Working with experiential people is not a smooth or easy process. The preceding five examples are important for the insights they provide into what works and what blocks effective community practice. All five highlight the need for the participation of experiential community members, while reminding us of how complicated that involvement can be.
The recognition that people are experts of their own experience does not mean that they can do everything they need to help themselves. Their need for support may be ongoing. Even those who have the capacity for leadership need guidance, advice and support. A need for support does not mean one is not capable; in this case it is a consequence of having lived for years under the shadow of oppression.
For some, inclusion will increase their personal power but analyzing their experiences can be restimulating. Sharing the details of their lives can trigger painful and unpleasant memories, and for some, negative reactions may emerge. The change agent needs to anticipate such possibilities and provide support as needed. The work of a change agent with marginalized people is multilayered, profoundly rewarding but very complex.
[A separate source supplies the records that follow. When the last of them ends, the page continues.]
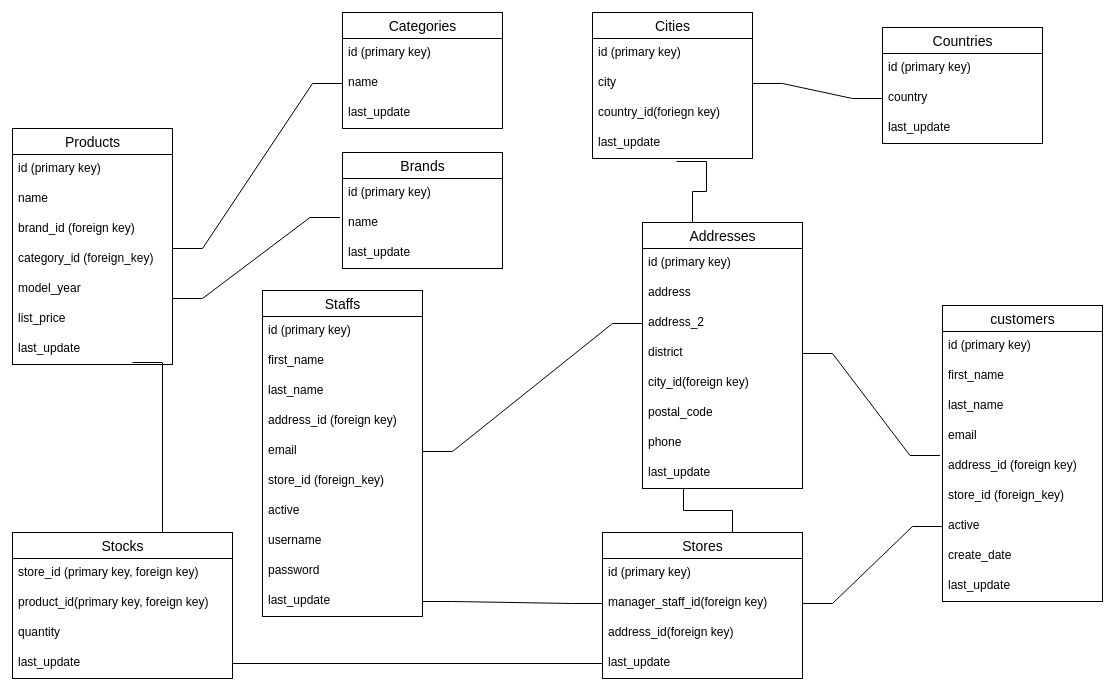
<!DOCTYPE html>
<html lang="en">
<head>
<meta charset="utf-8">
<title>Store database schema</title>
<style>
:root { --ink: #000; --paper: #fff; }
* { box-sizing: border-box; margin: 0; padding: 0; }
body { background: var(--paper); overflow: hidden; }
.diagram {
  position: relative; width: 1115px; height: 694px; overflow: hidden;
  background: var(--paper); color: var(--ink);
  font-family: "Liberation Sans", Arial, sans-serif; font-size: 12px;
}
.entity {
  position: absolute; width: 161px;
  border: 1px solid var(--ink); background: var(--paper);
}
.entity h2 {
  height: 26px; border-bottom: 1px solid var(--ink);
  font-size: 14px; font-weight: 400; line-height: 27px; text-align: center;
}
.entity ul { list-style: none; padding-left: 5px; }
.entity li { height: 30px; line-height: 26px; white-space: nowrap; }
.entity li:last-child { height: 29px; }
.relations { position: absolute; left: 0; top: 0; fill: none; stroke: var(--ink); stroke-width: 1; }
.products { left: 12px; top: 128px; }
.categories { left: 342px; top: 12px; }
.brands { left: 342px; top: 152px; }
.cities { left: 592px; top: 12px; }
.countries { left: 882px; top: 27px; }
.addresses { left: 642px; top: 222px; }
.staffs { left: 262px; top: 290px; }
.customers { left: 942px; top: 305px; }
.stocks { left: 12px; top: 532px; width: 221px; }
.stores { left: 602px; top: 532px; width: 201px; }
</style>
</head>
<body>
<main class="diagram">
  <section class="entity products">
    <h2>Products</h2>
    <ul><li>id (primary key)</li><li>name</li><li>brand_id (foreign key)</li><li>category_id (foreign_key)</li><li>model_year</li><li>list_price</li><li>last_update</li></ul>
  </section>
  <section class="entity categories">
    <h2>Categories</h2>
    <ul><li>id (primary key)</li><li>name</li><li>last_update</li></ul>
  </section>
  <section class="entity brands">
    <h2>Brands</h2>
    <ul><li>id (primary key)</li><li>name</li><li>last_update</li></ul>
  </section>
  <section class="entity cities">
    <h2>Cities</h2>
    <ul><li>id (primary key)</li><li>city</li><li>country_id(foriegn key)</li><li>last_update</li></ul>
  </section>
  <section class="entity countries">
    <h2>Countries</h2>
    <ul><li>id (primary key)</li><li>country</li><li>last_update</li></ul>
  </section>
  <section class="entity addresses">
    <h2>Addresses</h2>
    <ul><li>id (primary key)</li><li>address</li><li>address_2</li><li>district</li><li>city_id(foreign key)</li><li>postal_code</li><li>phone</li><li>last_update</li></ul>
  </section>
  <section class="entity staffs">
    <h2>Staffs</h2>
    <ul><li>id (primary key)</li><li>first_name</li><li>last_name</li><li>address_id (foreign key)</li><li>email</li><li>store_id (foreign_key)</li><li>active</li><li>username</li><li>password</li><li>last_update</li></ul>
  </section>
  <section class="entity customers">
    <h2>customers</h2>
    <ul><li>id (primary key)</li><li>first_name</li><li>last_name</li><li>email</li><li>address_id (foreign key)</li><li>store_id (foreign_key)</li><li>active</li><li>create_date</li><li>last_update</li></ul>
  </section>
  <section class="entity stocks">
    <h2>Stocks</h2>
    <ul><li>store_id (primary key, foreign key)</li><li>product_id(primary key, foreign key)</li><li>quantity</li><li>last_update</li></ul>
  </section>
  <section class="entity stores">
    <h2>Stores</h2>
    <ul><li>id (primary key)</li><li>manager_staff_id(foreign key)</li><li>address_id(foreign key)</li><li>last_update</li></ul>
  </section>

  <svg class="relations" width="1115" height="694" viewBox="0 0 1115 694" aria-hidden="true">
    <polyline id="products-categories" points="172.5,248.5 202.5,248.5 312.5,83.5 342.5,83.5"/>
    <polyline id="products-brands" points="172.5,298.5 202.5,298.5 310,217.5 340,217.5"/>
    <polyline id="products-stocks" points="132.5,362.5 162.5,362.5 162.5,532.5"/>
    <polyline id="cities-countries" points="752.5,83.5 782.5,83.5 852.5,98.5 882.5,98.5"/>
    <polyline id="cities-addresses" points="676.5,161.5 706.5,161.5 706.5,191.5 692.5,191.5 692.5,222.5"/>
    <polyline id="staffs-addresses" points="422.5,451.5 452.5,451.5 612.5,323.5 642.5,323.5"/>
    <polyline id="addresses-customers" points="802.5,353.5 832.5,353.5 910,455.5 940,455.5"/>
    <polyline id="addresses-stores" points="713.5,488.5 683.5,488.5 683.5,510.5 732.5,510.5 732.5,532.5"/>
    <polyline id="stores-customers" points="802.5,603.5 832.5,603.5 912.5,526.5 942.5,526.5"/>
    <polyline id="staffs-stores" points="422.5,601.5 452.5,601.5 572.5,603.5 602.5,603.5"/>
    <polyline id="stocks-stores" points="232.5,663.5 602.5,663.5"/>
  </svg>
</main>
</body>
</html>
Barriers and obstacles litter the path.
It would be impossible to describe the numerous instances when each of these projects appeared to reach an impasse and we were all tempted to give up. Frustration results from attempting social change in a climate that is not supportive. In order to be effective, transformative community practice requires financial support, difficult to acquire in the current climate of fiscal restraint. Some of the frustration is a result of the inherent difficulty of the task undertaken. Working together to change lives is not an easy or simple matter but if the work is done respectfully and on the advice of the people whose lives are being addressed, then it is possible.
This chapter provided a summary of five transformative community practice projects gleaned from twelve years of working with homeless men, street women, sex workers and sexually exploited youth. In the following pages I share some of what I have learned. It is my belief that transformative community practice crosses disciplines and requires a paradigm shift. The five examples offer an opportunity to study the process of transformative community practice over time. They illustrate stages that commonly occur in a largely consistent sequence, and offer some valuable conclusions. Each story provides detail and examples that allow sound practice be built into a coherent whole. The following three chapters provide an opportunity to better understand the theory of transformative community practice, to examine the process in more detail, and to study the role of the change agent in relation to both the experiential community and the larger community.